Dubai Air Show 2023: Performance, Quality Debate Intensifies Competition Between Leading Engine Makers

Civil Aviation

Dubai / New Delhi: The quality and performance of engines manufactured by leading companies like Rolls Royce and GE came to the fore at the recent five-day Dubai Air Show which concluded on November 17  as debate raged over engine performance. With airlines keen on cutting costs by saving on fuel, having lowest possible maintenance costs, are seeing pressures building on those operating in sandy or dusty environments like the Gulf and India.


“Therein lies the problem for Rolls-Royce  and Airbus, because this is the region that is buying these airplanes and will buy them in big numbers if the engine issue is resolved,” Emirates Airline President Tim Clark told reporters.

Clark who heads world’s largest international carrier was speaking in the midst of negotiations to buy dozens of Airbus A350-1000 jets powered by Rolls-Royce’s XWB-97 engine, which have foundered for now over maintenance and pricing issues. Emirates and Rolls papered over differences with a last-minute deal for a smaller quantity of the shorter A350-900, whose engine maintenance is seen as easier to predict.

In what is probably a rare case where a dispute virtually becomes public as engine makers want to be rewarded more for investments in new technology given the fuel savings they are offering to airlines on every mile of flight. GE Aerospace set the tone under CEO Larry Culp. “We’ll still look to find opportunities to be paid fairly for the value that we create,” he had told a media after half-yearly earnings in July.

Rolls-Royce CEO Tufan Erginbilgic, who took over in January this year,  indicated the company will no longer write unprofitable contracts for the sake of winning new deals, having already provisioned 1.4 billion pounds in loss-making contracts.

big bang

According to analysts who have been closely following developments in the aviation sector, engine makers are paying for the hubris of past shows when they aggressively wooed airlines with conflicting promises of drastic fuel savings and trouble-free performance. The airline industry, which operates on more slender margins than many of its suppliers, isn’t generally sympathetic.
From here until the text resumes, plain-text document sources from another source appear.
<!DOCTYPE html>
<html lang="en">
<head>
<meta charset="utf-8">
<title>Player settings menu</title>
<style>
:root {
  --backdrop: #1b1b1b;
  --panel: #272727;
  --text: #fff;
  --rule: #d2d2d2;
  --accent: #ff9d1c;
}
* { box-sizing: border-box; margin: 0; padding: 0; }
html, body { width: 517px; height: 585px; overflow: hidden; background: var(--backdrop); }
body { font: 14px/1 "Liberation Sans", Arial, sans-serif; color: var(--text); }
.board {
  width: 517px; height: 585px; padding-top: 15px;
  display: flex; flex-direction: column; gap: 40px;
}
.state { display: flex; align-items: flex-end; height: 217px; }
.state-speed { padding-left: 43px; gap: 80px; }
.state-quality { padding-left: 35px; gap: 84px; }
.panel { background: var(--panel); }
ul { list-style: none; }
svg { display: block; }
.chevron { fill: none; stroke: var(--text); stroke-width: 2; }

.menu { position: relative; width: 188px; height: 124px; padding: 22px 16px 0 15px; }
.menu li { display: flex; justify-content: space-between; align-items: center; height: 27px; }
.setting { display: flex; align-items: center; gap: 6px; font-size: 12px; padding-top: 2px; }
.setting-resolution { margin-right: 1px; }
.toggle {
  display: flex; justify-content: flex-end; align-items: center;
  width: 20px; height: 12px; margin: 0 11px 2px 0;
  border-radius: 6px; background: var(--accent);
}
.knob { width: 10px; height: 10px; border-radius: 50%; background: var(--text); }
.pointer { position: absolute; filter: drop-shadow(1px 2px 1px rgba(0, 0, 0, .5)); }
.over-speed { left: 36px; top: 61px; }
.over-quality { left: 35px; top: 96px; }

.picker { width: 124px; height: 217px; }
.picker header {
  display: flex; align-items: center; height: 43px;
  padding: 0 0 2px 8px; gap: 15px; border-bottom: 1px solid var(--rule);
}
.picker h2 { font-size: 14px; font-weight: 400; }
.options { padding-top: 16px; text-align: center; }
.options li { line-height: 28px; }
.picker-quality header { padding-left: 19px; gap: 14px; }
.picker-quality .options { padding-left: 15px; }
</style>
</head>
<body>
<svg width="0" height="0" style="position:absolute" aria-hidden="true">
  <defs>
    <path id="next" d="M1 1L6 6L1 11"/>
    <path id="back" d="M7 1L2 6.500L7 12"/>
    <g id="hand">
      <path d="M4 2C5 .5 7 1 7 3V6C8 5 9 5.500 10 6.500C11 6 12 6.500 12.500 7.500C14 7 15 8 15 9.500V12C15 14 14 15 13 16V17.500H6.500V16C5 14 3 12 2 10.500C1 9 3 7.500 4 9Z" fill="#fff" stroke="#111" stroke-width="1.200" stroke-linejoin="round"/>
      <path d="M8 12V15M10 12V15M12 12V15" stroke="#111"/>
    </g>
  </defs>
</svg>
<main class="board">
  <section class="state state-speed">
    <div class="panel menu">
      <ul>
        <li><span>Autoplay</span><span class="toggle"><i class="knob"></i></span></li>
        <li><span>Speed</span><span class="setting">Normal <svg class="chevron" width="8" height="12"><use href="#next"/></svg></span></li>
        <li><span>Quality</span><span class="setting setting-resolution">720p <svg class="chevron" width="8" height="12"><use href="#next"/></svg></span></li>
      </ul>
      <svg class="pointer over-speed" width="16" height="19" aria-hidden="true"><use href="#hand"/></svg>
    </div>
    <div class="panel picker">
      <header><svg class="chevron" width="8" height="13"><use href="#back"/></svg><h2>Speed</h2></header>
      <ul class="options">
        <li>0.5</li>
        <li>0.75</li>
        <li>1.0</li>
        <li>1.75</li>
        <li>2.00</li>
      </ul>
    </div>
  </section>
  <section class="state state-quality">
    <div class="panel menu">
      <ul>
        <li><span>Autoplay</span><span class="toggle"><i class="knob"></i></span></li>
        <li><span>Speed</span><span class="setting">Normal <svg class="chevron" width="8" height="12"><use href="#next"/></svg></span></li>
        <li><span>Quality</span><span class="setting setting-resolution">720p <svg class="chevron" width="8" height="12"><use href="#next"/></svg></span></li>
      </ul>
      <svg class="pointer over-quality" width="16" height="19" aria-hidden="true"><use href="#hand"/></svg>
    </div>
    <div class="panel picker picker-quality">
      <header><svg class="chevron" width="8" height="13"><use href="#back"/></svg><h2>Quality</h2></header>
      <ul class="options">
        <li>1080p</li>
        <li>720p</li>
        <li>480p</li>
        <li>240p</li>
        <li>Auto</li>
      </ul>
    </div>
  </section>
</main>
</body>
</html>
“I really don’t want to have airplanes that are going to be breaking down all the time. I happen to be a service,” Emirates President Tim Clark had stated. Rolls-Royce said it was looking at ways of improving durability but denied its XWB-97 was “defective”.


To achieve the fuel savings promised to airlines when the engines were sold, typically around 15-20%, they have to run hotter and push new materials to the limit. While the visible face of engine makers is technology, the way they generate much of their income resembles insurance. According to analysts, jet engines are typically sold at a loss but their designers make money on repairs and servicing spread over 20 years.

Rather than charge for repairs as they arise, engine makers increasingly strike long-term deals priced by the flight hour, agreeing to swallow the cost of planned and unexpected outages. An errant or maintenance-prone engine can become a financial time-bomb, said one industry executive. Emirates’ Clark said Rolls wanted to increase hourly pricing to adjust to such higher costs. Rolls-Royce declined comment on pricing.

Rolls now faces a quandary whether to invest more in the XWB-97 to help Airbus better compete with the Boeing 777X after Emirates ordered 90 more of the competing GE-powered planes. Refusing to do so would underscore Rolls Royce CEO Erginbilgic’s tough stand on profitability for investors, but risk leaving part of the wide-body market to Boeing  and GE, and upsetting Airbus.

Some analysts think the cash would be better used elsewhere. “Rolls-Royce has ceased to chase market share at any cost: it has learned not to, and it no longer needs to,” Agency Partners analyst Nick Cunningham said.

Chief Customer Officer Ewen McDonald acknowledged that the company’s largest engine faced challenges in climates like Dubai, where Emirates has held off ordering the A350-1000. “The engine works really well in what we call benign operations … But in sandy, hot conditions it is challenged, as all modern engines are, because the temperatures are very high. We see it across the industry,” he said in an interview.

Emirates president Tim Clark earlier voiced concerns about the durability of the Trent 97-XWB and Rolls-Royce maintenance prices, a day after placing a major order for 90 Boeing  777X with rival engines from GE Aerospace.

GE Aerospace, a global leader in aviation technology, concluded participation at the Air Show on a high note, having announced multiple strategic engine and services orders. The event highlighted the importance of the robust regional aviation industry in the Middle East’s broader story of economic growth.

  1. Lawrence Culp, Jr., Chairman and CEO of GE and CEO of GE Aerospace, attended the event saying, “It was an eventful week for GE Aerospace and our partners at the 2023 Dubai Air Show with more than 450 engine orders as well as several services agreements announced. The airlines across this region are drivers of wider economic development, and we are proud to partner with them to shape the future of flight.”